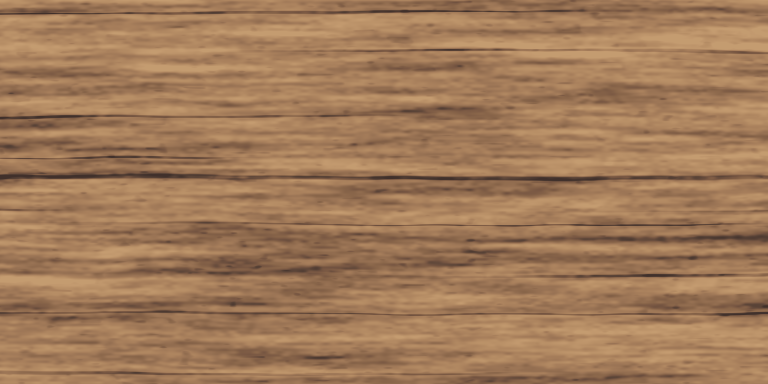
Give the GLSL for this texture, as a Shadertoy shader.

```glsl
const int SHADE_COUNT = 8;
const vec3 SHADES[SHADE_COUNT] = vec3[](
    vec3(0.25, 0.19, 0.17), vec3(0.36, 0.27, 0.22),
    vec3(0.47, 0.34, 0.26), vec3(0.54, 0.40, 0.29),
    vec3(0.60, 0.45, 0.33), vec3(0.66, 0.50, 0.36),
    vec3(0.72, 0.56, 0.40), vec3(0.77, 0.61, 0.44));
// Tone, in standard deviations, at which each shade is reached
const float LEVELS[SHADE_COUNT] = float[](
    -3.3, -2.3, -1.7, -1.08, -0.47, 0.23, 1.13, 2.1);

// Fibre frequencies along and across the grain, per canvas height
const vec2 BROAD = vec2(0.7, 11.0);
const vec2 BAND = vec2(1.5, 34.0);
const vec2 STRAND = vec2(3.2, 66.0);
const vec2 FINE = vec2(11.0, 112.0);
const vec2 GRAIN = vec2(50.0, 140.0);
const vec2 PORE = vec2(26.0, 95.0);

const int VEIN_COUNT = 9;
const float VEIN_WIDTH = 0.0045;
const float VEIN_DEPTH = 2.3;
const float MAIN_VEIN_Y = 0.536;
const float MAIN_VEIN_WIDTH = 0.0085;
const float MAIN_VEIN_DEPTH = 3.0;
const float NOISE_DEVIATION = 0.2145;

float hash(vec2 p) {
    vec3 q = fract(p.xyx * 0.1031);
    q += dot(q, q.yzx + 33.33);
    return fract((q.x + q.y) * q.z);
}

// Smooth noise along one row, shifted so that rows never line up
float rowNoise(float x, float row) {
    x += 57.0 * hash(vec2(row, 7.3)) + 100.0;
    float cell = floor(x);
    return mix(hash(vec2(cell, row)), hash(vec2(cell + 1.0, row)),
               smoothstep(0.0, 1.0, x - cell));
}

float fibreNoise(vec2 p) {
    float row = floor(p.y);
    return mix(rowNoise(p.x, row), rowNoise(p.x, row + 1.0),
               smoothstep(0.0, 1.0, p.y - row));
}

// Fibre noise with zero mean and unit deviation
float fibre(vec2 p, vec2 frequency, float seed) {
    return (fibreNoise(p * frequency + seed) - 0.5) / NOISE_DEVIATION;
}

// Dark streak of uneven width around a height
float vein(vec2 p, float y, float width, float seed) {
    float swell = mix(0.45, 1.25, rowNoise(p.x * 3.0, seed));
    float ragged = 0.003 * (rowNoise(p.x * 9.0, seed + 20.0) - 0.5);
    float distanceToVein = abs(p.y - y + ragged);
    return 1.0 - smoothstep(0.35, 1.3, distanceToVein / (width * swell));
}

float veinTone(vec2 p) {
    float mainFade = mix(0.6, 1.0, rowNoise(p.x * 1.8, 301.0));
    float tone = MAIN_VEIN_DEPTH * mainFade
               * vein(p, MAIN_VEIN_Y, MAIN_VEIN_WIDTH, 211.0);
    for (int i = 0; i < VEIN_COUNT; i++) {
        float id = float(i);
        float y = (id + hash(vec2(id, 91.0))) / float(VEIN_COUNT);
        float width = VEIN_WIDTH * mix(0.6, 1.3, hash(vec2(id, 47.0)));
        float presence = smoothstep(0.3, 0.75, rowNoise(p.x * 1.1, id + 400.0));
        tone = max(tone, VEIN_DEPTH * presence * vein(p, y, width, id + 500.0));
    }
    return tone;
}

vec3 woodColour(float tone) {
    vec3 colour = SHADES[0];
    for (int i = 1; i < SHADE_COUNT; i++) {
        float blend = (tone - LEVELS[i - 1]) / (LEVELS[i] - LEVELS[i - 1]);
        colour = mix(colour, SHADES[i], clamp(blend, 0.0, 1.0));
    }
    return colour;
}

void mainImage(out vec4 fragColor, in vec2 fragCoord) {
    vec2 p = fragCoord / iResolution.y;

    // Gentle bending of the grain
    p.y += 0.014 * (fibreNoise(p * vec2(1.1, 3.0) + 13.0) - 0.5);
    p.y += 0.006 * (fibreNoise(p * vec2(5.0, 12.0) + 29.0) - 0.5);

    // Layered fibres from wide bands to fine grain
    float tone = 0.12;
    tone += 0.36 * fibre(p, BROAD, 3.0);
    tone += 0.54 * fibre(p, BAND, 61.0);
    tone += 0.56 * fibre(p, STRAND, 137.0);
    tone += 0.38 * fibre(p, FINE, 251.0);
    tone += 0.22 * fibre(p, GRAIN, 419.0);

    // Short pores and long dark veins
    tone -= 0.8 * smoothstep(0.8, 1.0, fibreNoise(p * PORE + 613.0));
    tone -= veinTone(p);

    fragColor = vec4(woodColour(tone), 1.0);
}
```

» TASK DESCRIPTION:
Return the material word for word, images omitted.

» EXERCISE RESPONSE:
Give the GLSL for this texture, as a Shadertoy shader.

```glsl
const int SHADE_COUNT = 8;
const vec3 SHADES[SHADE_COUNT] = vec3[](
    vec3(0.25, 0.19, 0.17), vec3(0.36, 0.27, 0.22),
    vec3(0.47, 0.34, 0.26), vec3(0.54, 0.40, 0.29),
    vec3(0.60, 0.45, 0.33), vec3(0.66, 0.50, 0.36),
    vec3(0.72, 0.56, 0.40), vec3(0.77, 0.61, 0.44));
// Tone, in standard deviations, at which each shade is reached
const float LEVELS[SHADE_COUNT] = float[](
    -3.3, -2.3, -1.7, -1.08, -0.47, 0.23, 1.13, 2.1);

// Fibre frequencies along and across the grain, per canvas height
const vec2 BROAD = vec2(0.7, 11.0);
const vec2 BAND = vec2(1.5, 34.0);
const vec2 STRAND = vec2(3.2, 66.0);
const vec2 FINE = vec2(11.0, 112.0);
const vec2 GRAIN = vec2(50.0, 140.0);
const vec2 PORE = vec2(26.0, 95.0);

const int VEIN_COUNT = 9;
const float VEIN_WIDTH = 0.0045;
const float VEIN_DEPTH = 2.3;
const float MAIN_VEIN_Y = 0.536;
const float MAIN_VEIN_WIDTH = 0.0085;
const float MAIN_VEIN_DEPTH = 3.0;
const float NOISE_DEVIATION = 0.2145;

float hash(vec2 p) {
    vec3 q = fract(p.xyx * 0.1031);
    q += dot(q, q.yzx + 33.33);
    return fract((q.x + q.y) * q.z);
}

// Smooth noise along one row, shifted so that rows never line up
float rowNoise(float x, float row) {
    x += 57.0 * hash(vec2(row, 7.3)) + 100.0;
    float cell = floor(x);
    return mix(hash(vec2(cell, row)), hash(vec2(cell + 1.0, row)),
               smoothstep(0.0, 1.0, x - cell));
}

float fibreNoise(vec2 p) {
    float row = floor(p.y);
    return mix(rowNoise(p.x, row), rowNoise(p.x, row + 1.0),
               smoothstep(0.0, 1.0, p.y - row));
}

// Fibre noise with zero mean and unit deviation
float fibre(vec2 p, vec2 frequency, float seed) {
    return (fibreNoise(p * frequency + seed) - 0.5) / NOISE_DEVIATION;
}

// Dark streak of uneven width around a height
float vein(vec2 p, float y, float width, float seed) {
    float swell = mix(0.45, 1.25, rowNoise(p.x * 3.0, seed));
    float ragged = 0.003 * (rowNoise(p.x * 9.0, seed + 20.0) - 0.5);
    float distanceToVein = abs(p.y - y + ragged);
    return 1.0 - smoothstep(0.35, 1.3, distanceToVein / (width * swell));
}

float veinTone(vec2 p) {
    float mainFade = mix(0.6, 1.0, rowNoise(p.x * 1.8, 301.0));
    float tone = MAIN_VEIN_DEPTH * mainFade
               * vein(p, MAIN_VEIN_Y, MAIN_VEIN_WIDTH, 211.0);
    for (int i = 0; i < VEIN_COUNT; i++) {
        float id = float(i);
        float y = (id + hash(vec2(id, 91.0))) / float(VEIN_COUNT);
        float width = VEIN_WIDTH * mix(0.6, 1.3, hash(vec2(id, 47.0)));
        float presence = smoothstep(0.3, 0.75, rowNoise(p.x * 1.1, id + 400.0));
        tone = max(tone, VEIN_DEPTH * presence * vein(p, y, width, id + 500.0));
    }
    return tone;
}

vec3 woodColour(float tone) {
    vec3 colour = SHADES[0];
    for (int i = 1; i < SHADE_COUNT; i++) {
        float blend = (tone - LEVELS[i - 1]) / (LEVELS[i] - LEVELS[i - 1]);
        colour = mix(colour, SHADES[i], clamp(blend, 0.0, 1.0));
    }
    return colour;
}

void mainImage(out vec4 fragColor, in vec2 fragCoord) {
    vec2 p = fragCoord / iResolution.y;

    // Gentle bending of the grain
    p.y += 0.014 * (fibreNoise(p * vec2(1.1, 3.0) + 13.0) - 0.5);
    p.y += 0.006 * (fibreNoise(p * vec2(5.0, 12.0) + 29.0) - 0.5);

    // Layered fibres from wide bands to fine grain
    float tone = 0.12;
    tone += 0.36 * fibre(p, BROAD, 3.0);
    tone += 0.54 * fibre(p, BAND, 61.0);
    tone += 0.56 * fibre(p, STRAND, 137.0);
    tone += 0.38 * fibre(p, FINE, 251.0);
    tone += 0.22 * fibre(p, GRAIN, 419.0);

    // Short pores and long dark veins
    tone -= 0.8 * smoothstep(0.8, 1.0, fibreNoise(p * PORE + 613.0));
    tone -= veinTone(p);

    fragColor = vec4(woodColour(tone), 1.0);
}
```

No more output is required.